I finished the pre-work on Saturday night. So that was module 5 (Math) and 6 (Conclusion and Reviews).
So the Math was: number systems, order of operations, linear equations, exponents, logarithm, averages, and geometry.
Binary hexadecimal and decimal
- Binary == base 2
- Decimal == base 10
- Hexadecimal == base 16
And when you are using the hexadecimal system, the value of the letters are as follows:
- A == 10
- B == 11
- C == 12
- D == 13
- E == 14
- F == 15
How to convert from binary to decimal
How to convert from hexadecimal to decimal: https://www.binaryhexconverter.com/hex-to-decimal-converter
Order of Operations
We have to consider the order of operations used in math as well as the order of precedence used in Python, which is basically the same as PEMDAS used in arithmetic/math.
- Parentheses ()
- Exponentiation **
- Multiplication * and Division / [if there is more than one of these in the expression, they are evaluated left to right]
- Addition + and Subtraction – [if there is more than one of these in the expression, they are evaluated left to right]
The basics of linear equations, which are all about using what you do know to find out what you don’t know.
How we get a variable like x to stand on its own, with a solvable expression on the other side of the equals sign. We accomplish this by using what amounts to a variation of the Golden Rule, “do to others what you would have them do to you.” In this case, it is “do to the side without the variable that which you do to the side with the variable.”
A repl calculating interest compounded monthly, which to my surprise, involved exponents!
Now that I am looking at it again, I remember helping my son figure out compound interest in school, but clearly it didn’t stick for me, because it looked brand new to me two days ago.
Logarithms are used in computer programming to simplify mathematical calculations. They are used in computer modeling, computer imaging, cryptology, and evaluating the complexity of algorithms. The key point to remember is that logarithms are the reverse of the operation of exponentiation.
There are three types of averages: mean, median, and mode. a mean average can be found by adding up all the numbers in a list and then dividing that result by the number of items in the list.
sidenote on len function
The len function gives us the number of items in a string.
Perimeter and area of a rectangle
A repl calculating perimeter and area of a rectangle
- Area of rectangle = length * width
- Perimeter of rectangle = 2 * (length + width)
- Area of square = side * side (or, side ** 2 remember that ** is the Python exponent operator)
- Perimeter of square = 4 * side
Radius, diameter, and circumference of a circle
Repl calculating radius, diameter and circumference of a circle

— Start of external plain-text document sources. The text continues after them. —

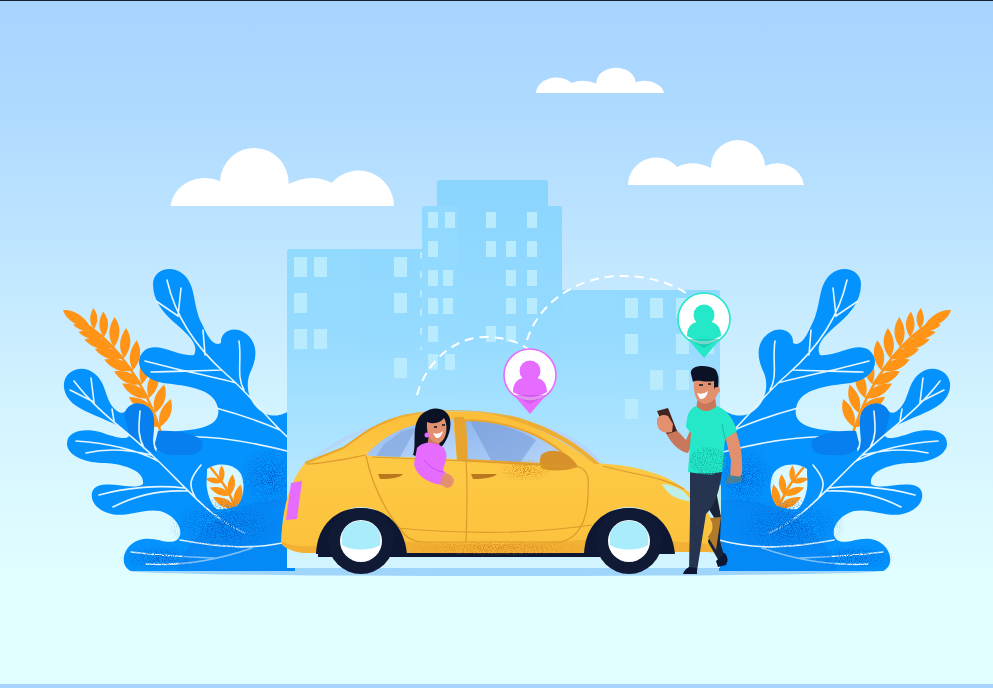
<!DOCTYPE html>
<html lang="en">
<head>
<meta charset="utf-8">
<title>Ride sharing in the city</title>
<style>
:root{--leaf:#0492ff;--leaf-deep:#087fee;--frond:#ff9416;--car:#fcc53f;--car-shade:#f2b035;--car-line:#dd9a2b;--navy:#0d1733;--trouser:#26344f;--pink:#e66cff;--pink-deep:#c94fe6;--teal:#25e8c8;--teal-deep:#14bfa8;--skin:#e3906f;--skin-deep:#c8775a;--hair:#0c1226;--pane:#b9ebff}
html,body{margin:0;width:993px;height:688px;overflow:hidden}
svg{display:block}
.leaf{fill:var(--leaf)}
.vein{fill:none;stroke:#e4f6ff;stroke-width:1.6;stroke-linecap:round}
.frond{fill:var(--frond)}
.stem{fill:none;stroke:var(--frond);stroke-width:2.5;stroke-linecap:round}
.pane{fill:var(--pane)}
.route{fill:none;stroke:#fff;stroke-width:2;stroke-dasharray:9 6}
.seam{fill:none;stroke:var(--car-line);stroke-width:1.2}
.cloud{fill:#fff}
</style>
</head>
<body>
<svg width="993" height="688" viewBox="0 0 993 688" role="img" aria-label="A woman leans out of a yellow car while a man with a phone waits beside it, with location pins above them">
<defs>
<linearGradient id="sky" x2="0" y2="1"><stop stop-color="#a7d3ff"/><stop offset=".18" stop-color="#b0dbff"/><stop offset=".6" stop-color="#d3f3ff"/><stop offset=".83" stop-color="#e0feff"/></linearGradient>
<linearGradient id="tower" gradientUnits="userSpaceOnUse" x1="0" y1="180" x2="0" y2="568"><stop stop-color="#8fd8ff"/><stop offset=".4" stop-color="#96dbff"/><stop offset=".7" stop-color="#afe4ff"/><stop offset="1" stop-color="#d3f5ff"/></linearGradient>
<linearGradient id="towerLight" x2="0" y2="1"><stop stop-color="#7fcffc" stop-opacity=".55"/><stop offset=".65" stop-color="#8fd8ff" stop-opacity="0"/></linearGradient>
<linearGradient id="paint" x2="0" y2="1"><stop stop-color="#fcbd38"/><stop offset=".35" stop-color="#fdc945"/><stop offset="1" stop-color="#fbc23c"/></linearGradient>
<linearGradient id="glass" x2="1" y2="1"><stop stop-color="#8fb6ee"/><stop offset="1" stop-color="#bcd9fa"/></linearGradient>
<radialGradient id="leafShade"><stop stop-color="#0561c9"/><stop offset="1" stop-color="#0561c9" stop-opacity="0"/></radialGradient>
<radialGradient id="carShade"><stop stop-color="#d98718"/><stop offset="1" stop-color="#d98718" stop-opacity="0"/></radialGradient>
<filter id="grain"><feTurbulence type="fractalNoise" baseFrequency=".9" numOctaves="2" result="noise"/><feColorMatrix in="noise" values="0 0 0 0 0 0 0 0 0 0 0 0 0 0 0 9 0 0 0 -4.3" result="dots"/><feComposite in="SourceGraphic" in2="dots" operator="in"/></filter>
<path id="cloud" d="M0 0A28 28 0 0 1 49 -18Q65 -26 83 -17A27 27 0 0 1 137 -19A27 25 0 0 1 176 0Z"/>
<path id="leaflets" d="M0 0C-8 -9 -19 -10 -30 -6C-21 3 -9 5 0 0ZM0 0C-7 -9 -7 -19 -1 -30C7 -20 6 -9 0 0Z"/>
<g id="frond">
<path class="stem" d="M74 318C108 334 144 376 162 436"/>
<g class="frond">
<path d="M90 327C85 316 73 309 63 310C66 320 78 328 90 327Z"/>
<use href="#leaflets" transform="translate(94 329) scale(.7)"/>
<use href="#leaflets" transform="translate(104 337) scale(.85)"/>
<use href="#leaflets" transform="translate(114 347) rotate(3)"/>
<use href="#leaflets" transform="translate(124 358) rotate(6)"/>
<use href="#leaflets" transform="translate(133 370) rotate(9)"/>
<use href="#leaflets" transform="translate(142 384) rotate(13)"/>
<use href="#leaflets" transform="translate(149 398) rotate(17)"/>
<use href="#leaflets" transform="translate(155 413) rotate(20)"/>
<use href="#leaflets" transform="translate(160 427) rotate(23)"/>
</g>
</g>
<g id="plant">
<path class="leaf" d="M153 284C153 270 171 264 183 274C197 286 192 305 202 324C208 337 213 347 221 343C220 332 233 325 245 333C259 343 257 359 250 373C243 391 253 411 269 415C279 417 284 414 295 408V570H205L160 470C150 450 160 434 178 431C205 429 221 424 218 408C214 388 187 386 163 383C139 378 133 360 145 350C158 341 178 357 194 355C199 345 190 336 176 324C162 312 153 300 153 284Z"/>
<path class="vein" d="M167 280C176 320 201 352 226 374C254 398 272 425 291 440M156 301L178 316L181 288M205 355L203 330M239 341C242 360 236 376 244 390M145 361C178 370 210 376 236 383M151 372C182 371 204 371 221 370M216 408C238 414 264 423 280 430M181 437C215 435 252 442 291 452"/>
<path d="M206 470C214 462 234 462 241 474C247 488 242 505 230 512C215 516 205 500 206 470Z" fill="#d9f8ff"/>
<path class="stem" d="M211 468C221 480 232 494 236 512"/>
<g class="frond">
<use href="#leaflets" transform="translate(222 482) scale(.55)"/>
<use href="#leaflets" transform="translate(230 495) rotate(9) scale(.7)"/>
<use href="#leaflets" transform="translate(235 508) rotate(15) scale(.8)"/>
</g>
<path class="leaf" d="M64 383C66 369 84 364 95 374C108 385 104 401 117 411C121 414 125 413 127 409C132 400 148 402 153 414C157 428 148 445 158 454C170 465 199 446 206 462C210 479 200 497 213 508C232 514 244 496 295 500V571H131C119 566 122 546 139 540C155 535 167 546 177 540C186 532 176 515 160 511C141 508 125 519 108 513C89 507 88 490 98 486C112 481 135 491 143 484C145 470 122 464 105 463C87 463 69 457 67 445C66 430 85 428 100 432C112 436 126 441 129 436C125 424 90 416 75 405C68 400 63 392 64 383Z"/>
<path d="M126 410C132 400 149 402 153 414C157 428 148 445 158 454C148 450 130 440 128 430C126 420 123 416 126 410Z" fill="var(--leaf-deep)"/>
<path d="M158 431C175 430 192 433 202 440C205 452 196 456 181 455C164 457 155 450 155 443Z" fill="var(--leaf-deep)"/>
<path class="vein" d="M74 381C98 413 130 433 155 458C184 485 208 517 245 533M70 390L94 402L91 378M114 421L112 409M140 411C139 425 137 435 144 448M76 441C105 443 135 449 158 461M86 453C111 447 135 451 151 455M99 495C128 487 160 485 184 488M113 507C140 493 165 490 187 491M201 465C190 478 188 485 195 497M131 552C155 555 180 557 214 558M146 564C180 566 215 561 252 548"/>
<path d="M176 571C195 519 252 494 295 500V571Z" fill="var(--leaf-deep)" opacity=".45"/>
<path class="vein" d="M180 540C218 547 255 551 295 540"/>
<ellipse cx="226" cy="526" rx="58" ry="30" fill="url(#leafShade)" filter="url(#grain)"/>
<ellipse cx="270" cy="478" rx="32" ry="34" fill="url(#leafShade)" filter="url(#grain)"/>
<ellipse cx="160" cy="558" rx="42" ry="13" fill="url(#leafShade)" filter="url(#grain)"/>
</g>
<rect id="paneTall" class="pane" width="13" height="20"/>
<rect id="paneSmall" class="pane" width="10" height="16"/>
<g id="wheel">
<path d="M-45 13C-44 -16 -25 -33 0 -33C25 -33 43 -16 46 13Z" fill="var(--navy)"/>
<circle r="33" fill="#111a35"/>
<circle r="21" fill="#fff"/>
<path d="M-18 -10A21 21 0 0 1 18 -10Q20 -5 19 4C10 10 -10 10 -19 4Q-20 -4 -18 -10Z" fill="#a9ecfb"/>
<path d="M-20 5C-10 11 10 11 20 5A21 21 0 0 1 -20 5Z" fill="#fff"/>
</g>
<g id="pin">
<path d="M-18 18H18L0 39Z" fill="currentColor"/>
<circle r="26" fill="#fff" stroke="currentColor" stroke-width="1.6"/>
<circle cy="-4" r="10.5" fill="currentColor"/>
<path d="M-17 17C-17 6 -10 3 -6 3Q0 9 6 3C10 3 17 6 17 17Q9 22 0 22Q-9 22 -17 17Z" fill="currentColor"/>
</g>
</defs>

<rect id="background" width="993" height="688" fill="url(#sky)"/>
<rect width="993" height="1" fill="#16202c"/>
<rect y="684" width="993" height="4" fill="#a7d3ff"/>

<g id="clouds" class="cloud">
<use href="#cloud" transform="translate(394 206) scale(-1.27 1.29)"/>
<use href="#cloud" transform="translate(628 185)"/>
<use href="#cloud" transform="translate(536 93) scale(.727 .56)"/>
</g>

<ellipse id="ground-shadow" cx="505" cy="571" rx="375" ry="5" fill="#9fd4fb"/>

<g id="plants">
<use href="#frond"/><use href="#plant"/>
<g transform="translate(1014 0) scale(-1 1)"><use href="#frond"/><use href="#plant"/></g>
</g>

<g id="skyline">
<path d="M287 252Q287 249 290 249H422V209Q422 206 425 206H437V183Q437 180 440 180H545Q548 180 548 183V206H559Q562 206 562 209V290H717Q720 290 720 293V568H287Z" fill="url(#tower)"/>
<path d="M360 249H422V520H360ZM458 206H562V500H458ZM437 183Q437 180 440 180H545Q548 180 548 183V206H437ZM618 290H720V520H618Z" fill="url(#towerLight)" opacity=".6"/>
<path d="M421 252V350" stroke="#c7eeff" stroke-width="1.5" stroke-dasharray="7 12"/>
<g id="left-windows">
<use href="#paneTall" x="294" y="257"/><use href="#paneTall" x="314" y="257"/><use href="#paneTall" x="394" y="257"/>
<use href="#paneTall" x="294" y="293"/><use href="#paneTall" x="394" y="293"/>
<use href="#paneTall" x="294" y="329"/><use href="#paneTall" x="314" y="329"/><use href="#paneTall" x="394" y="358"/>
</g>
<g id="middle-windows">
<use href="#paneSmall" x="428" y="212"/><use href="#paneSmall" x="445" y="212"/><use href="#paneSmall" x="486" y="212"/><use href="#paneSmall" x="527" y="212"/>
<use href="#paneSmall" x="428" y="241"/><use href="#paneSmall" x="486" y="241"/><use href="#paneSmall" x="506" y="241"/><use href="#paneSmall" x="527" y="241"/>
<use href="#paneSmall" x="428" y="270"/><use href="#paneSmall" x="443" y="270"/><use href="#paneSmall" x="506" y="270"/><use href="#paneSmall" x="527" y="270"/>
<use href="#paneSmall" x="428" y="298"/><use href="#paneSmall" x="443" y="298"/><use href="#paneSmall" x="506" y="298"/><use href="#paneSmall" x="527" y="298"/>
<use href="#paneSmall" x="428" y="326"/><use href="#paneSmall" x="486" y="326"/><use href="#paneSmall" x="506" y="326"/>
<use href="#paneSmall" x="428" y="354"/><use href="#paneSmall" x="445" y="354"/>
</g>
<g id="right-windows">
<use href="#paneTall" x="625" y="298"/><use href="#paneTall" x="650" y="298"/><use href="#paneTall" x="676" y="298"/>
<use href="#paneTall" x="625" y="334"/><use href="#paneTall" x="676" y="334"/><use href="#paneTall" x="701" y="334"/>
<use href="#paneTall" x="650" y="370"/><use href="#paneTall" x="676" y="370"/><use href="#paneTall" x="625" y="399"/>
</g>
</g>

<g id="routes" class="route">
<path d="M417 395C427 360 456 336 488 337C508 338 520 343 528 349"/>
<path d="M527 340C540 300 580 276 622 276C655 276 678 286 696 300"/>
</g>

<g id="car">
<path d="M310 460L372 427C350 431 322 450 310 460ZM520 421C556 426 586 441 602 463L560 450Z" fill="#b5d5fb"/>
<path d="M318 548H600V557H318ZM655 545H700L690 552H655Z" fill="var(--navy)"/>
<path d="M281 543C282 515 287 484 305 463L343 448C358 438 372 425 396 418C432 410 480 409 511 418C543 429 572 447 594 463C640 465 668 476 685 489C700 500 712 516 718 533L722 548Q720 553 708 552H664C666 522 650 507 629 507C607 507 592 522 591 553H397C396 523 382 507 361 507C340 507 327 523 325 552H300Q285 550 281 543Z" fill="url(#paint)"/>
<path d="M281 541C292 547 306 548 325 544V553H303Q284 550 281 541ZM397 541C460 545 530 545 592 539L591 553H397ZM665 540C685 543 704 544 721 544L722 548Q720 553 708 552H664Z" fill="var(--car-shade)"/>
<ellipse cx="495" cy="548" rx="95" ry="8" fill="url(#carShade)" filter="url(#grain)"/>
<path d="M305 463L343 448C358 438 372 425 396 418" fill="none" stroke="#eaa52f" stroke-width="2"/>
<path d="M376 425C432 405 486 409 515 421C554 433 578 450 594 464L600 464C576 441 545 424 512 416C470 408 428 409 399 416Z" fill="#eeae34"/>
<path d="M366 455C380 440 395 430 415 425L453 419L457 459L372 456Z" fill="url(#glass)"/>
<path d="M384 444L402 431L416 428L400 457L376 456Z" fill="#7fa4dd" opacity=".6"/>
<path d="M467 460L465 420C493 420 517 427 535 435Q560 447 576 466Z" fill="url(#glass)"/>
<path d="M470 421C495 421 518 429 536 440L520 463L492 462Z" fill="#7499d8" opacity=".55"/>
<path d="M467 460L465 420C493 420 517 427 535 435Q560 447 576 466Z" fill="none" stroke="#eaa52f" stroke-width="2"/>
<path d="M454 417H464L467 461H457Z" fill="#e6a32e"/>
<path d="M541 455C552 446 570 452 578 467Q560 473 543 469Q538 465 541 455Z" fill="#d7912a"/>
<ellipse cx="525" cy="470" rx="28" ry="12" fill="url(#carShade)" filter="url(#grain)"/>
<path class="seam" d="M366 456C372 484 385 512 405 535Q412 542 425 542H466C467 510 468 485 466 461M466 542H560C582 538 590 515 588 478Q586 468 576 466M372 457L466 461L576 467M307 464C322 464 345 459 366 455M603 466C640 476 660 476 684 489M398 528C460 534 530 534 592 525"/>
<path d="M378 474H403Q399 479 380 479ZM471 474H497Q492 479 473 479Z" fill="#b9781e"/>
<path d="M291 483L302 481L297 519L286 520Z" fill="var(--pink)"/>
<path d="M662 484C674 485 685 489 691 501C680 501 668 496 662 484ZM711 500L721 484V520Z" fill="#bdeee8"/>
<use href="#wheel" x="361" y="541"/>
<use href="#wheel" x="629" y="541"/>
</g>

<g id="passenger">
<path d="M413 455C417 444 411 428 420 416C430 405 447 406 450 419C453 436 440 452 428 458Q419 458 413 455Z" fill="var(--hair)"/>
<path d="M429 434L440 436L439 450Q432 452 427 447Z" fill="var(--skin-deep)"/>
<path d="M427 422C435 425 441 422 444 418C449 427 446 441 439 443C431 443 426 436 427 422Z" fill="var(--skin)"/>
<path d="M433 433Q439 435 443 431Q441 439 436 438Z" fill="#fff"/>
<path d="M434 427H437M442 425H445" stroke="var(--hair)" stroke-width="1.5"/>
<circle cx="427" cy="435" r="2.5" fill="var(--pink)"/>
<path d="M417 448C424 439 439 443 444 448C449 456 445 463 443 470L448 475L443 485C430 484 416 476 414 464Z" fill="var(--pink)"/>
<path d="M424 460Q432 470 443 472" fill="none" stroke="var(--pink-deep)"/>
<path d="M443 474Q450 472 454 480Q453 487 447 488L440 484Z" fill="var(--skin)"/>
</g>

<g id="pins">
<g color="#e66cff"><use href="#pin" x="530" y="375"/><path d="M514 395H546L530 404Z" fill="var(--pink-deep)" opacity=".6"/></g>
<g color="#25e8c8"><use href="#pin" x="704" y="319"/><path d="M688 339H720L704 348Z" fill="var(--teal-deep)" opacity=".6"/></g>
</g>

<g id="pedestrian">
<path d="M703 500L715 519C716 532 708 537 708 542L720 563L727 562Q729 557 723 552L720 540L721 517L714 480Z" fill="#182238"/>
<path d="M710 518Q716 528 708 537L716 550L721 517Z" fill="#b17a2b"/>
<path d="M690 470H722C720 491 715 505 706 514L697 571H689L690 515Z" fill="var(--trouser)"/>
<path d="M689 567L697 568V574H683Q684 570 689 567ZM716 561L725 553Q729 560 726 565L718 567Z" fill="var(--navy)"/>
<path d="M724 432L735 429C741 443 743 458 742 474L736 482L730 480L731 460Z" fill="var(--skin)"/>
<path d="M728 475L743 477L741 482L725 484Z" fill="#4a7f99"/>
<path d="M692 426L686 440L673 426L665 431C669 441 679 452 688 453L698 432Z" fill="var(--skin-deep)"/>
<path d="M698 397H715L717 411Q706 418 696 409Z" fill="var(--skin-deep)"/>
<path d="M696 406Q706 416 717 406C729 411 734 421 737 431L725 439L722 472Q705 475 688 472L691 433L686 427C687 416 688 410 696 406Z" fill="var(--teal)"/>
<ellipse cx="708" cy="461" rx="18" ry="14" fill="var(--teal-deep)" opacity=".8" filter="url(#grain)"/>
<path d="M725 439L722 424" stroke="var(--teal-deep)"/>
<path d="M694 379Q705 384 717 376L719 390Q716 402 706 404C697 403 693 397 694 379Z" fill="var(--skin)"/>
<path d="M697 393Q703 395 708 391Q706 400 700 399Z" fill="#fff"/>
<path d="M699 385H703M708 384H711" stroke="var(--hair)" stroke-width="1.5"/>
<path d="M691 374C689 365 706 364 715 369Q720 374 718 389L714 391V381C705 383 697 379 693 382Z" fill="var(--hair)"/>
<circle cx="717" cy="390" r="3" fill="var(--skin)"/>
<path d="M657 411L668 408L677 431L667 434Z" fill="#43231f"/>
<path d="M657 419Q661 413 668 416L673 424L672 432Q659 435 657 424Z" fill="var(--skin)"/>
</g>
</svg>
</body>
</html>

- Radius = Diameter / 2 (Note: this is another way of saying the radius is half the diameter.)
- Radius = Circumference / (pi * 2)
- Diameter = Radius * 2
- Diameter = Circumference / pi
- Circumference/Diameter = pi
- Circumference = Diameter * pi
- Circumference = Radius * pi * 2
Area of a circle
A Repl calculating area of a circle
- Area = pi * (radius **2)
- Area = pi * ((diameter / 2) ** 2)
- Pi = area/(radius **2)
Conclusion and Review
What we’ve learned so far . . .
- what programming, coding, and debugging are
- how best to learn new skills and information
- how your computer works
- how to code basic programs in Python
- and a number of math fundamentals that are useful for coding.
Super Common Bugs To Be Aware Of
Here is a list of common errors that Python programmers encounter:
- Using the assignment operator = when you mean to use the equality operator ==.
- Failing to match parentheses (i.e., you are missing an opening or a closing one somewhere in your code).
- Incorrect indentation. This could be a code block (like a loop body, for one) not being indented properly, or if you mix tabs and spaces in your indents you can trigger an error.
- Typos in your variable or function names.
- Quote issues: mixing single and double quotes, forgetting a quote, using a quote around a boolean value, doing something like this text
- Using a variable, or object, before you have initialized it.
- Naming local variables and global variables the same and then trying to use both in the same scope.